From Forbes: The 10 Best Cities for Job Seekers by Susan Adams
“Today’s murky jobs report is bad news for job seekers. Though the unemployment rate edged down to 6.7% from 7%, employers added just 74,000 jobs this month, the slowest pace in three years and far below the 200,000 many economists had predicted. Another grim fact: the labor participation rate keeps dropping. That means the percentage of people either working or looking for work is declining, likely because long-term job seekers are giving up.
Is there any reason for optimism? If you live in Austin, Washington, D.C., Fort Worth or Denver, or another half dozen cities, the answer is yes, according to a new report on the best cities to find a job.
Every quarter we cover data released by the giant staffing firm, Manpower MAN +0.92%, that relies on surveys of employers in 100 U.S. metro areas to forecast which have the best hiring outlook.
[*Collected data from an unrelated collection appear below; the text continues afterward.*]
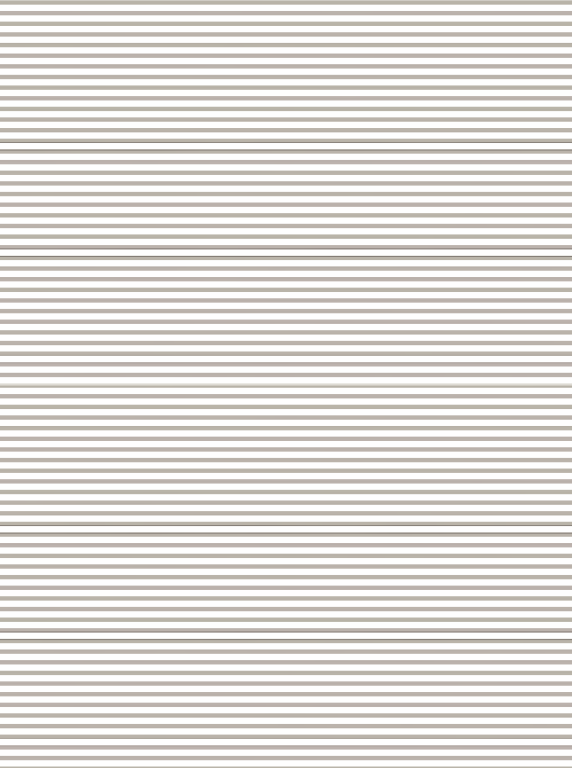
This pattern is drawn by a Shadertoy shader. Its source:

```glsl
// Fine horizontal taupe stripes on white, about 72 down the canvas.
// Each stripe is a box-filtered band; every ten rows a sparse dark hairline
// meets its edge. Faint tints, a pale seam and gradient noise add variation.

float hash(float n) {
    return fract(sin(n * 91.37 + 3.1) * 4375.85);
}

// One-dimensional gradient noise, roughly -0.5 to 0.5
float gradientNoise(float x, float seed) {
    float cell = floor(x), t = fract(x);
    float left = (hash(cell + seed) * 2.0 - 1.0) * t;
    float right = (hash(cell + 1.0 + seed) * 2.0 - 1.0) * (t - 1.0);
    return mix(left, right, t * t * t * (t * (t * 6.0 - 15.0) + 10.0));
}

// Share of a pixel of height px, centred on y, that lies between lo and hi
float band(float y, float lo, float hi, float px) {
    return clamp((min(hi, y + 0.5 * px) - max(lo, y - 0.5 * px)) / px, 0.0, 1.0);
}

void mainImage(out vec4 fragColor, in vec2 fragCoord) {
    vec2 uv = fragCoord / iResolution.xy;

    // Rows count downwards; y is the offset from the stripe centre
    float rows = 72.17;
    float px = rows / iResolution.y;
    float s = (1.0 - uv.y) * rows + 0.265;
    float row = floor(s);
    float y = fract(s) - 0.5;

    // The variation repeats every 36 rows, the hairline drift every ten
    float cycleRow = mod(row, 36.0);
    float drift = mod(cycleRow + 6.0, 10.0);

    // Stripe body: pinkish to greenish taupe of equal brightness
    vec3 taupe = mix(vec3(0.737, 0.697, 0.680), vec3(0.725, 0.706, 0.660), hash(cycleRow));
    taupe += 0.004 * gradientNoise(uv.x * 9.0, row * 17.0);

    // Paler upper half on the seam row
    float seam = 1.0 - step(0.5, abs(row - 36.0));
    taupe = mix(taupe, vec3(0.87, 0.86, 0.83), seam * band(y, -0.5, 0.0, px));

    vec3 color = mix(vec3(0.995), taupe, band(y, -0.205, 0.205, px));

    // Hairline, dark only at the stripe edges near the middle of the cycle
    float lineY = mix(-0.13, 0.15, drift / 9.0);
    float edge = smoothstep(3.4, 4.4, abs(drift - 4.5));
    float middle = 1.0 - smoothstep(4.0, 18.0, abs(cycleRow - 20.0));
    float strength = 0.03 + 0.55 * edge * middle;
    strength *= 1.0 + 0.3 * gradientNoise(uv.x * 6.0, row * 29.0);
    color = mix(color, vec3(0.36, 0.33, 0.31), strength * band(y, lineY - 0.045, lineY + 0.045, px));

    fragColor = vec4(color, 1.0);
}
```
Manpower asks three simple questions: are you planning to hire, to fire, or to keep your payroll the same.
Now another company, NerdWallet, has published a different kind of data set. Despite its silly name, I think NerdWallet offers useful information. Based in San Francisco, it’s been offering easy-to-use personal finance information for the last five years, on everything from credit card rates to airport parking costs. I’ve relied on its data to report on colleges that graduate students with the highest pay and cities in the U.S. with the most highly-educated populations. The site makes money by charging commissions on some of the products it recommends, like credit cards, though commissions don’t affect its recommendations according to NerdWallet staffer Divya Raghavan.
This week the site released a list of ten cities it says are the best places to look for work. Instead of Manpower’s method of gauging employers’ hiring plans, it used four data points: unemployment rate, median income for workers, median monthly homeowner costs and the two-year population growth rate from 2010-2012. It got the unemployment rate from the Bureau of Labor Statistics and the rest of the data from the Census Bureau.
“Rather than projected jobs, we looked at historical factors to predict the current market,” says Raghavan. NerdWallet used monthly homeowner costs as a proxy for affordability, because it could compare that number with salary. “Affordability is important to most job seekers because they don’t know when or what job they’re going to get,” she says. To do the calculations, NerdWallet gathered numbers for the 50 most populated cities in the U.S., then normalized the data on a scale of one to 100.
At the top of the list: Austin, with its growing tech sector anchored by Dell and a large IBM IBM +1.54% outpost. Though median income is low, at $29,000, so are monthly homeowner costs of just $1,725. The unemployment rate is just 4.7%, two points below the national average. Washington, D.C. comes in second. The federal government is obviously a huge employer as are George Washington University and Georgetown, and two big health care facilities, Washington Hospital Center and the National Children’s Hospital. Median income is much higher than in Austin, at $45,000. Monthly homeowner costs are still a relatively low $2,300 and the unemployment rate is 4.9%. Fort Worth, which has a two-year population growth rate of 5.1%, is home base for American Airlines and Lockheed Martin LMT +2.27% has substantial operations there. The unemployment rate is 5.6%, the median income is $28,600 and monthly homeowner costs are just $1,400.
Though Manpower and NerdWallet use very different calculations and Manpower looked at 100 cities as opposed to just 50, there are some parallels: Austin, Fort Worth, Charlotte and San Antonio are among the top ten on both lists.”